GIVEN ENTRIES: Begin

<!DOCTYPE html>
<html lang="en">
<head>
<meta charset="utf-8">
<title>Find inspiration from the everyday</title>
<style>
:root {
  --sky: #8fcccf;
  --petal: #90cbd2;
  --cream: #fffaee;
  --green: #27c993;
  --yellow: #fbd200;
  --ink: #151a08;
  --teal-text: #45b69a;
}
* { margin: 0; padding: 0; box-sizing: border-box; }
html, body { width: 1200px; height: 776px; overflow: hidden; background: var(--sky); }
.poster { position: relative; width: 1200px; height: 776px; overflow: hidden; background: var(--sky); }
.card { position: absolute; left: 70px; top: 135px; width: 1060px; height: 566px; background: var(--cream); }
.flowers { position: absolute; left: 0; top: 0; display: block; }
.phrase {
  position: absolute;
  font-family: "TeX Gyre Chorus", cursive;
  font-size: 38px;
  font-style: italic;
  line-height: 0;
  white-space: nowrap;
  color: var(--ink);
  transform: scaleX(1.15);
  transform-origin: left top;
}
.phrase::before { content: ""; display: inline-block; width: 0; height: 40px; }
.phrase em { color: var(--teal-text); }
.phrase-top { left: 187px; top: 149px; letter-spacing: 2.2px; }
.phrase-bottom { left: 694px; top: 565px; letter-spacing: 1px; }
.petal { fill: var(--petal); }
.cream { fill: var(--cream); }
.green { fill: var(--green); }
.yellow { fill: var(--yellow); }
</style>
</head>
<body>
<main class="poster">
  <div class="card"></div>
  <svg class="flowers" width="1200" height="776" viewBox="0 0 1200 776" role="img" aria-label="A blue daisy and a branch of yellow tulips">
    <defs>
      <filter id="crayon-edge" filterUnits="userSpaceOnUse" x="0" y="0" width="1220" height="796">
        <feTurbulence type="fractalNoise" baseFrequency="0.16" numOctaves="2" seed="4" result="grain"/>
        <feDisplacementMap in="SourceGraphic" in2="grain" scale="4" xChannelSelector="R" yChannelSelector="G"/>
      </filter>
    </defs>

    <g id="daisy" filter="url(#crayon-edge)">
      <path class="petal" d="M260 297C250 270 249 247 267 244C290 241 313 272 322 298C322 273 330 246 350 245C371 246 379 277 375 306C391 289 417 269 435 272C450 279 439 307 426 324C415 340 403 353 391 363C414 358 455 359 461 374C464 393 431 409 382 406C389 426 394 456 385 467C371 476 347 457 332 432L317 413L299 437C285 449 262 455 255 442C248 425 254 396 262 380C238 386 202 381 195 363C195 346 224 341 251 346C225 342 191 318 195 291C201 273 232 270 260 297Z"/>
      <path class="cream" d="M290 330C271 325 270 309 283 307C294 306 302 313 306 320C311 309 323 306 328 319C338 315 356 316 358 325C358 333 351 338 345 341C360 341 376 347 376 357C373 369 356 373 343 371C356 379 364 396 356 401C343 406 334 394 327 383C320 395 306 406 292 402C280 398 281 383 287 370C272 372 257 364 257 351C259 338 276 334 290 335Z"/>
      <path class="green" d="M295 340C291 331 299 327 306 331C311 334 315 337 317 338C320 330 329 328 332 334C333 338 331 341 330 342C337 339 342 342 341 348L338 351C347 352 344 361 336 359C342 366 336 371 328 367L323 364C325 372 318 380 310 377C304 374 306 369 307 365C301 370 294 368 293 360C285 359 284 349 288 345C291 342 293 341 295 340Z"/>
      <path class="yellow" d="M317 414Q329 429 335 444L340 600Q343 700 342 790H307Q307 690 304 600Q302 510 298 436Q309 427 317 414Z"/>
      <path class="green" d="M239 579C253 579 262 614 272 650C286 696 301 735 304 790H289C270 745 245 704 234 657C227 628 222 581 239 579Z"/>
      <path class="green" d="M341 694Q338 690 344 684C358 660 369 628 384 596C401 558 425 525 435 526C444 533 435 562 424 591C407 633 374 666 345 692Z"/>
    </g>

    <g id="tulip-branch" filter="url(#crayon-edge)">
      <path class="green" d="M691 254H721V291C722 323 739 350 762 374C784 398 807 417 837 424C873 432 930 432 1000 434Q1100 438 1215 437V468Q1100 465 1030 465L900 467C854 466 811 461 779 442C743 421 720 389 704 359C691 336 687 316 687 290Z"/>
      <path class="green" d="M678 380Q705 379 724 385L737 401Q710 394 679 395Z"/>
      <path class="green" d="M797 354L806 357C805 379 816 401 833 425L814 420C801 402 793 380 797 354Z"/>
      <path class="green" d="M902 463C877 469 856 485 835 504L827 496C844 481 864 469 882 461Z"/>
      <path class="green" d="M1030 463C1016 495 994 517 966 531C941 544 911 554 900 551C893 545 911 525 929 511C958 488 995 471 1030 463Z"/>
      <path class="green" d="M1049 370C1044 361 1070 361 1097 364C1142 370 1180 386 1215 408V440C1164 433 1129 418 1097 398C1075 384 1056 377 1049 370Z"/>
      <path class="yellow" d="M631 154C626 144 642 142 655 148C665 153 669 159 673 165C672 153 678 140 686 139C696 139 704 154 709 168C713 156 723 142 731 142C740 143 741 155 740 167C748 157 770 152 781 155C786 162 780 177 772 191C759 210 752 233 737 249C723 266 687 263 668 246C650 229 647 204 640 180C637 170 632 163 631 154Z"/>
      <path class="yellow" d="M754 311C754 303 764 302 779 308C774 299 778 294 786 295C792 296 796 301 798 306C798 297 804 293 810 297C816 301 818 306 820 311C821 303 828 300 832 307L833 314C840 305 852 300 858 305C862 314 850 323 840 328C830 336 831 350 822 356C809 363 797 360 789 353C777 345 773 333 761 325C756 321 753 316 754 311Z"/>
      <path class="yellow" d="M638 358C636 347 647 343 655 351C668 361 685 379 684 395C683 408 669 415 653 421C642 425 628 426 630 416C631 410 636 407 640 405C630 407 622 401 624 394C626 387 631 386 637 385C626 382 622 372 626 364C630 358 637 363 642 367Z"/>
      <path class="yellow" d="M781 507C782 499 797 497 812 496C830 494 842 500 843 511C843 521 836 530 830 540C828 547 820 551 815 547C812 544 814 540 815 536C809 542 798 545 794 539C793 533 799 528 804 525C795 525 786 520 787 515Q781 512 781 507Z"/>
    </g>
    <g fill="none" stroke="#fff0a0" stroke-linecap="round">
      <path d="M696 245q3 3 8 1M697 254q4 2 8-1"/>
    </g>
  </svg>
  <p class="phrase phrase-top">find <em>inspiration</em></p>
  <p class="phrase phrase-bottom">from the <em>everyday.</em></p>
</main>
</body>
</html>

GIVEN ENTRIES: End

### TASK OBJECTIVE
Of the entries above, repeat exactly the lines from the line with "354L806 357C805 379" through the line with "358C636 347 647", both of them included.

### REPLY TO THE EXERCISE
      <path class="green" d="M797 354L806 357C805 379 816 401 833 425L814 420C801 402 793 380 797 354Z"/>
      <path class="green" d="M902 463C877 469 856 485 835 504L827 496C844 481 864 469 882 461Z"/>
      <path class="green" d="M1030 463C1016 495 994 517 966 531C941 544 911 554 900 551C893 545 911 525 929 511C958 488 995 471 1030 463Z"/>
      <path class="green" d="M1049 370C1044 361 1070 361 1097 364C1142 370 1180 386 1215 408V440C1164 433 1129 418 1097 398C1075 384 1056 377 1049 370Z"/>
      <path class="yellow" d="M631 154C626 144 642 142 655 148C665 153 669 159 673 165C672 153 678 140 686 139C696 139 704 154 709 168C713 156 723 142 731 142C740 143 741 155 740 167C748 157 770 152 781 155C786 162 780 177 772 191C759 210 752 233 737 249C723 266 687 263 668 246C650 229 647 204 640 180C637 170 632 163 631 154Z"/>
      <path class="yellow" d="M754 311C754 303 764 302 779 308C774 299 778 294 786 295C792 296 796 301 798 306C798 297 804 293 810 297C816 301 818 306 820 311C821 303 828 300 832 307L833 314C840 305 852 300 858 305C862 314 850 323 840 328C830 336 831 350 822 356C809 363 797 360 789 353C777 345 773 333 761 325C756 321 753 316 754 311Z"/>
      <path class="yellow" d="M638 358C636 347 647 343 655 351C668 361 685 379 684 395C683 408 669 415 653 421C642 425 628 426 630 416C631 410 636 407 640 405C630 407 622 401 624 394C626 387 631 386 637 385C626 382 622 372 626 364C630 358 637 363 642 367Z"/>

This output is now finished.